The Snap IPO completes the process of turning Venice into a superstar neighborhood in a superstar city – which, as Richard Florida describes in The New Urban Crisis, is marked by inequality, unaffordability, segregation, and economic dysfunction. It’s also marked, I’d argue, by political apathy.
Hillary won got 71 percent of the vote in California. The president didn’t break double digits in some Venice precincts. I bet you can count on two hands the number of those 1,900 employees who voted for Trump.
And yet, I’d also wager that scarcely more than ten Snap employees plan on voting in the March 7 Los Angeles election. That’s the one with the Neighborhood Integrity Initiative on the ballot. It’s a slow-growth initiative that, critics contend, could cripple the city’s ability to approve new housing. If that critique is true, then young professionals should vote for it like the second coming of Barack Obama. But they probably won’t.
Last year Santa Monica, which the northern quarter of Silicon Beach, was considering a slow-growth measure. Back then, I wrote how the young professionals of Silicon Beach were, as far as I could tell, disengaged from local politics — even though they stood to suffer mightily from further restrictions on housing development in a market already tighter than a noose.

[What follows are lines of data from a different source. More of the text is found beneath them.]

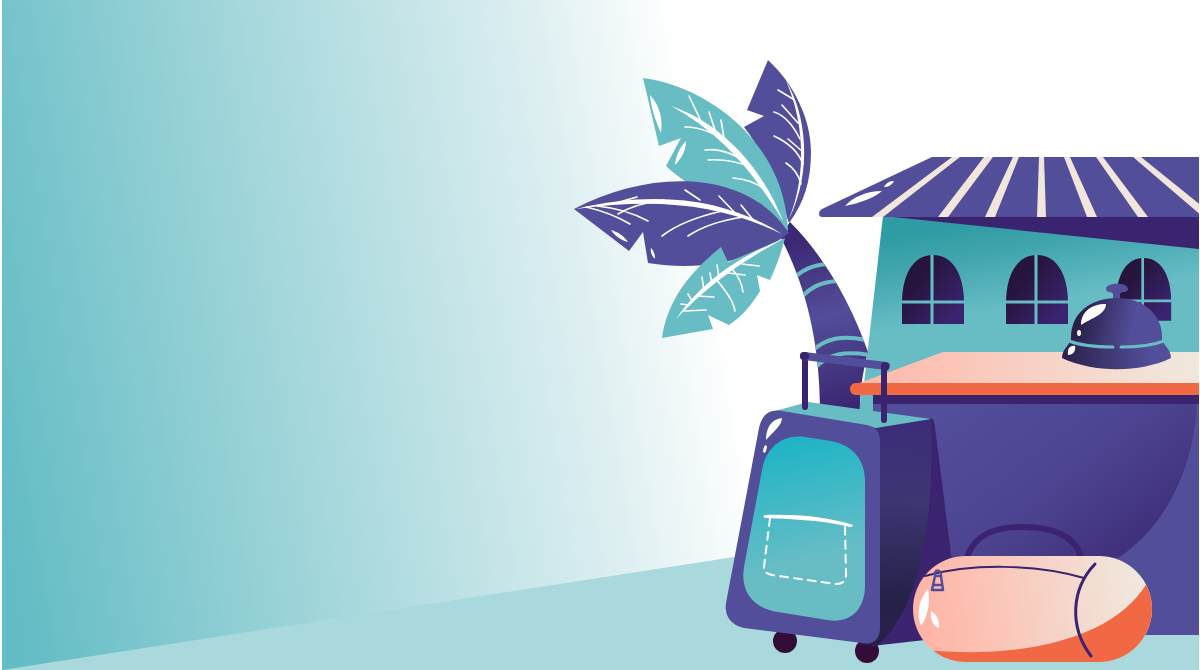
<!DOCTYPE html>
<html lang="en">
<head>
<meta charset="utf-8">
<title>Hotel reception banner</title>
<style>
:root {
  --violet: #534e9a;
  --violet-dark: #3a246f;
  --teal: #68bdc5;
  --floor: #a9d9dd;
  --cream: #f1e6dc;
  --orange: #f16844;
  --plum: #330d38;
  --white: #fff;
}
html, body { margin: 0; height: 100%; overflow: hidden; background: var(--white); }
.banner { display: block; width: 1200px; height: 670px; }
.violet { fill: var(--violet); }
.violet-dark { fill: var(--violet-dark); }
.teal { fill: var(--teal); }
.floor { fill: var(--floor); }
.cream { fill: var(--cream); }
.orange { fill: var(--orange); }
.plum { fill: var(--plum); }
.shine { fill: var(--white); }
.line { fill: none; stroke-linecap: round; stroke-linejoin: round; }
.vein { stroke: var(--white); stroke-width: 1.6; }
.rib { fill: var(--white); }
.ring { stroke: var(--teal); stroke-width: 4; stroke-linecap: butt; }
.stitch { stroke: var(--white); stroke-width: 2; stroke-dasharray: 8 6; }
.handle { stroke: var(--violet-dark); }
</style>
</head>
<body>
<svg class="banner" viewBox="0 0 1200 670" role="img" aria-label="Suitcase and duffel bag beside a hotel reception desk with a palm tree">
  <defs>
    <linearGradient id="sky" gradientUnits="userSpaceOnUse" x1="0" y1="500" x2="735" y2="375">
      <stop offset="0" stop-color="#64bcc4"/>
      <stop offset=".5" stop-color="#b0dce0"/>
      <stop offset=".8" stop-color="#dceef0"/>
      <stop offset="1" stop-color="#fff"/>
    </linearGradient>
    <linearGradient id="wall" gradientUnits="userSpaceOnUse" x1="1010" y1="215" x2="1030" y2="330">
      <stop offset="0" stop-color="#2f9ba3"/>
      <stop offset=".3" stop-color="#41a5ad"/>
      <stop offset=".8" stop-color="#68bdc5"/>
    </linearGradient>
    <linearGradient id="pane" x1="0" y1="0" x2="1" y2=".9">
      <stop offset="0" stop-color="#221238"/>
      <stop offset=".35" stop-color="#27153f"/>
      <stop offset=".9" stop-color="#3a246f"/>
    </linearGradient>
    <linearGradient id="trunk" gradientUnits="userSpaceOnUse" x1="800" y1="240" x2="850" y2="410">
      <stop offset="0" stop-color="#3c2873"/>
      <stop offset=".45" stop-color="#534e9a"/>
      <stop offset="1" stop-color="#3a246f"/>
    </linearGradient>
    <linearGradient id="desktop" gradientUnits="userSpaceOnUse" x1="870" y1="0" x2="1180" y2="0">
      <stop offset="0" stop-color="#ffb9ab"/>
      <stop offset="1" stop-color="#f1e6dc"/>
    </linearGradient>
    <linearGradient id="deskfront" gradientUnits="userSpaceOnUse" x1="960" y1="400" x2="1130" y2="620">
      <stop offset="0" stop-color="#534e9a"/>
      <stop offset=".45" stop-color="#4c4490"/>
      <stop offset="1" stop-color="#3a246f"/>
    </linearGradient>
    <linearGradient id="dome" gradientUnits="userSpaceOnUse" x1="1080" y1="318" x2="1150" y2="332">
      <stop offset="0" stop-color="#29204a"/>
      <stop offset=".75" stop-color="#534e9a"/>
    </linearGradient>
    <linearGradient id="base" gradientUnits="userSpaceOnUse" x1="1062" y1="0" x2="1172" y2="0">
      <stop offset="0" stop-color="#29204a"/>
      <stop offset=".8" stop-color="#534e9a"/>
    </linearGradient>
    <linearGradient id="caseside" gradientUnits="userSpaceOnUse" x1="905" y1="420" x2="885" y2="645">
      <stop offset="0" stop-color="#3d2c79"/>
      <stop offset=".35" stop-color="#3d3673"/>
      <stop offset=".8" stop-color="#262148"/>
      <stop offset="1" stop-color="#29204a"/>
    </linearGradient>
    <linearGradient id="pocket" gradientUnits="userSpaceOnUse" x1="785" y1="440" x2="815" y2="560">
      <stop offset="0" stop-color="#1eb4c6"/>
      <stop offset="1" stop-color="#68bdc5"/>
    </linearGradient>
    <linearGradient id="duffel" gradientUnits="userSpaceOnUse" x1="925" y1="610" x2="1130" y2="580">
      <stop offset="0" stop-color="#ffb5a6"/>
      <stop offset="1" stop-color="#f1e6dc"/>
    </linearGradient>
    <g id="window">
      <path fill="url(#pane)" d="M0 69V48C0 20 11 0 31 0S62 20 62 48V69Z"/>
      <path fill="none" stroke="#68bdc5" stroke-width="3" d="M30 0V69M0 47H62"/>
    </g>
    <clipPath id="duffel-shape"><rect x="913" y="556" width="239" height="106" rx="53"/></clipPath>
    <clipPath id="trunk-shape"><path id="trunk-outline" d="M780 236L790 222C822 254 850 300 868 352C862 375 860 392 860 412H820C820 345 807 288 780 236Z"/></clipPath>
    <clipPath id="roof-shape"><path id="roof-outline" d="M932 157H1199V217H822C818 217 818 211 822 209Z"/></clipPath>
  </defs>

  <g id="background">
    <rect x="2" width="1197" height="670" fill="url(#sky)"/>
    <path class="floor" d="M2 670L760 553L1199 575V670Z"/>
  </g>

  <g id="hotel">
    <path fill="url(#wall)" d="M883 216H1199V410H861Z"/>
    <path class="violet-dark" d="M883 216H1199V249Z"/>
    <use href="#roof-outline" class="violet"/>
    <g clip-path="url(#roof-shape)" class="cream">
      <path d="M952 157H960L883 217H872Z"/>
      <path d="M984 157H993L948 217H938Z"/>
      <path d="M1013 157H1019L995 217H985Z"/>
      <path d="M1039 157H1044L1046 217H1037Z"/>
      <path d="M1064 157H1070L1097 217H1087Z"/>
      <path d="M1096 157H1103L1148 217H1138Z"/>
      <path d="M1133 157H1141L1203 207V217Z"/>
    </g>
    <path class="shine" d="M845 206C853 197 867 191 882 191C874 198 860 203 845 206ZM884 187C887 182 890 181 894 181C892 185 888 187 884 187Z"/>
    <use href="#window" x="902" y="255"/>
    <use href="#window" x="1006" y="255"/>
    <use href="#window" transform="translate(1116 258) scale(.89 .91)"/>
  </g>

  <g id="palm">
    <use href="#trunk-outline" fill="url(#trunk)"/>
    <g class="line ring" clip-path="url(#trunk-shape)">
      <path d="M792 280C802 270 812 265 828 264"/>
      <path d="M798 302C808 288 820 282 838 281"/>
      <path d="M812 351C826 338 842 335 866 340"/>
      <path d="M814 369C828 353 846 351 870 355"/>
    </g>
    <g id="leaf-upper-right">
      <path class="violet" d="M768 60C794 84 811 119 811 152C811 181 804 203 789 223C778 190 765 154 744 127L764 116L747 110Z"/>
      <path class="rib" d="M786 81C806 113 813 171 789 219C808 172 803 119 786 81Z"/>
      <path class="line vein" d="M778 90L793 99M774 112C784 115 793 125 800 139M782 105L798 123M774 136C787 142 798 151 803 164M788 139L803 152M786 163C794 168 799 176 801 184"/>
    </g>
    <g id="leaf-upper-left">
      <path class="teal" d="M643 78C706 86 785 141 788 231C748 210 702 200 666 166L681 138L659 146Z"/>
      <path class="rib" d="M671 106C724 124 763 170 783 221C755 175 723 134 671 106Z"/>
      <path class="line vein" d="M689 96L701 121M709 112L716 133M721 120L724 138M685 127C699 127 716 133 728 143M705 150C721 148 739 155 752 169M708 160C724 159 739 162 753 168M733 178C746 179 760 183 770 195"/>
      <path class="shine" d="M650 95C660 106 663 119 661 133C656 121 651 109 650 95ZM686 141C686 150 682 158 675 165C676 155 680 147 686 141Z"/>
    </g>
    <g id="leaf-left">
      <path class="violet" d="M574 209C649 169 747 168 789 233C751 263 699 271 648 263L643 232L629 251Z"/>
      <path class="rib" d="M576 209C659 189 728 200 782 234C722 205 660 197 576 209Z"/>
      <path class="line vein" d="M586 207C604 211 618 217 630 224M612 204L637 197M597 206C618 208 635 214 648 221M618 214C633 205 648 202 664 200M662 236C676 225 696 217 722 211M688 236C703 226 722 220 744 217M700 200L685 190M736 214L719 196M754 221L741 205"/>
      <path class="shine" d="M611 230C618 232 624 236 628 242C621 240 615 236 611 230ZM651 248C654 251 655 254 655 259C652 256 650 252 651 248Z"/>
    </g>
    <g id="leaf-lower">
      <path class="teal" d="M785 238C781 254 776 267 770 280L757 275L760 291C751 306 741 317 729 325L708 315L713 329L662 338C667 304 685 276 721 247L728 262Z"/>
      <path class="rib" d="M676 319C702 281 738 257 783 239C743 261 709 284 676 319Z"/>
      <path class="line vein" d="M681 304L689 305M688 294L692 301M684 311L706 310M702 277L704 291M698 296L714 297M710 273L712 284M717 265L719 278M716 279C725 290 733 300 735 311M733 270C738 276 742 284 743 292M728 273L745 275M742 264L759 266"/>
    </g>
  </g>

  <g id="reception-desk">
    <path class="violet" d="M873 396H1199V635H873Z"/>
    <path fill="url(#deskfront)" d="M873 396H1197C1196 474 1158 548 1085 575C1030 596 960 600 890 600Z"/>
    <rect class="violet-dark" x="873" y="394" width="326" height="10"/>
    <path class="teal" d="M861 394H873V414H859Z"/>
    <path fill="url(#desktop)" d="M943 352H1199V385H854Z"/>
    <path class="orange" d="M856 383H1199V395H856C848 395 848 383 856 383Z"/>
  </g>

  <g id="service-bell">
    <path class="violet" d="M1106 289C1106 282 1128 282 1128 289C1128 293 1121 291 1120 294V300H1113V294C1112 291 1106 293 1106 289Z"/>
    <path fill="url(#base)" d="M1071 337H1162C1161 344 1171 348 1171 358C1140 373 1094 373 1062 358C1062 348 1072 344 1071 337Z"/>
    <path fill="url(#dome)" d="M1071 337C1071 313 1091 298 1117 298C1143 298 1162 314 1162 337C1139 348 1094 348 1071 337Z"/>
    <path class="line" stroke="#68bdc5" stroke-width="3" d="M1069 341C1082 346 1097 347 1113 347M1121 347C1137 347 1151 346 1164 341"/>
    <path class="shine" d="M1081 325C1081 312 1091 304 1106 304C1106 314 1092 318 1081 325Z"/>
    <ellipse class="shine" cx="1079" cy="333" rx="2" ry="3"/>
    <path class="shine" d="M1068 355C1067 349 1070 345 1075 346C1076 351 1073 355 1068 355Z"/>
  </g>

  <g id="suitcase">
    <circle class="plum" cx="785" cy="641" r="12"/>
    <circle class="plum" cx="867" cy="651" r="12"/>
    <path class="violet-dark" d="M930 418C933 418 934 421 935 427L953 570L925 640L872 646Z"/>
    <path fill="url(#caseside)" d="M866 427L931 419C934 520 922 606 878 645H860Z"/>
    <path class="teal" d="M775 411L808 402L931 419L876 428Z"/>
    <path class="violet" d="M782 411L867 425C876 427 880 432 880 441V628C880 640 873 645 862 643L744 628C731 625 724 616 726 603L759 428C762 415 769 409 782 411Z"/>
    <path fill="url(#pocket)" d="M805 437L831 441C853 445 865 460 865 481V585C865 610 850 624 827 620L778 612C753 608 740 592 744 567L762 470C766 447 783 434 805 437Z"/>
    <path class="shine" d="M765 515C797 514 829 517 853 525C852 528 849 527 846 526C818 520 791 519 766 518C763 518 763 515 765 515Z"/>
    <path class="line stitch" d="M770 518L764 567C764 572 767 574 772 575L835 584C843 584 846 581 846 574L845 527"/>
    <path class="shine" d="M766 440C766 427 772 419 782 418C782 425 774 431 766 440Z"/>
    <ellipse class="shine" cx="765" cy="449" rx="1.5" ry="4" transform="rotate(15 765 449)"/>
    <path class="line handle" stroke-width="6" d="M805 360V407M884 370V420"/>
    <path class="line" stroke="#534e9a" stroke-width="8" d="M804 356L886 366"/>
    <path class="line handle" stroke-width="8" d="M804 356H805M885 366L885 367"/>
  </g>

  <g id="duffel-bag">
    <path class="line handle" stroke-width="6" d="M967 557C975 534 995 527 1023 527S1075 535 1081 557"/>
    <g clip-path="url(#duffel-shape)">
      <rect x="913" y="556" width="239" height="106" fill="url(#duffel)"/>
      <path class="orange" d="M925 650C1020 659 1113 640 1147 583L1160 600V670H925Z"/>
    </g>
    <path class="line handle" stroke-width="2" d="M925 576C972 563 1036 564 1084 578"/>
    <path class="line handle" stroke-width="3" d="M1095 564C1071 589 1069 627 1091 656"/>
    <path class="line" stroke="#534e9a" stroke-width="2.5" d="M935 575C934 569 941 569 941 575M935 576H941L943 590H932ZM935 585H940"/>
    <path class="shine" d="M928 589C931 603 927 618 921 626C916 613 919 599 928 589ZM931 611C937 615 940 621 939 628C933 626 930 619 931 611Z"/>
  </g>
</svg>
</body>
</html>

Essentially, the tech crowd has tolerated high rents while hoping that their ships would come in rather than agitate for the type of development and planning policies hat would have benefited not only them but also many of their less wealthy, less flashy neighbors.
Now that Snap is going full steam ahead, that’s 1,900 more people who can blithely let the other 10 million of us in L.A. County to fight over the scraps. Or 9.2 million of us, depending how bleak things get.
So, we have two opposing forces. Deportation could lower housing costs A massive influx of cash may raise housing costs. Clearly Snapchat is doing something right. Good for them. But the other half of that equation threatens to morally bankrupt all of us.
Of course, formerly apathetic citizens are resisting, mobilizing, and donating in record numbers. I'm sure Silicon Beachers are too. And I hope some of them will hold off on an extra bedroom or a Wolf range and instead make some timely donations. America can right itself, and California -- with its energy, innovation, and, yes, wealth -- can lead the way.
For now, in this tale of one city, it is both the best of times and the worst of times.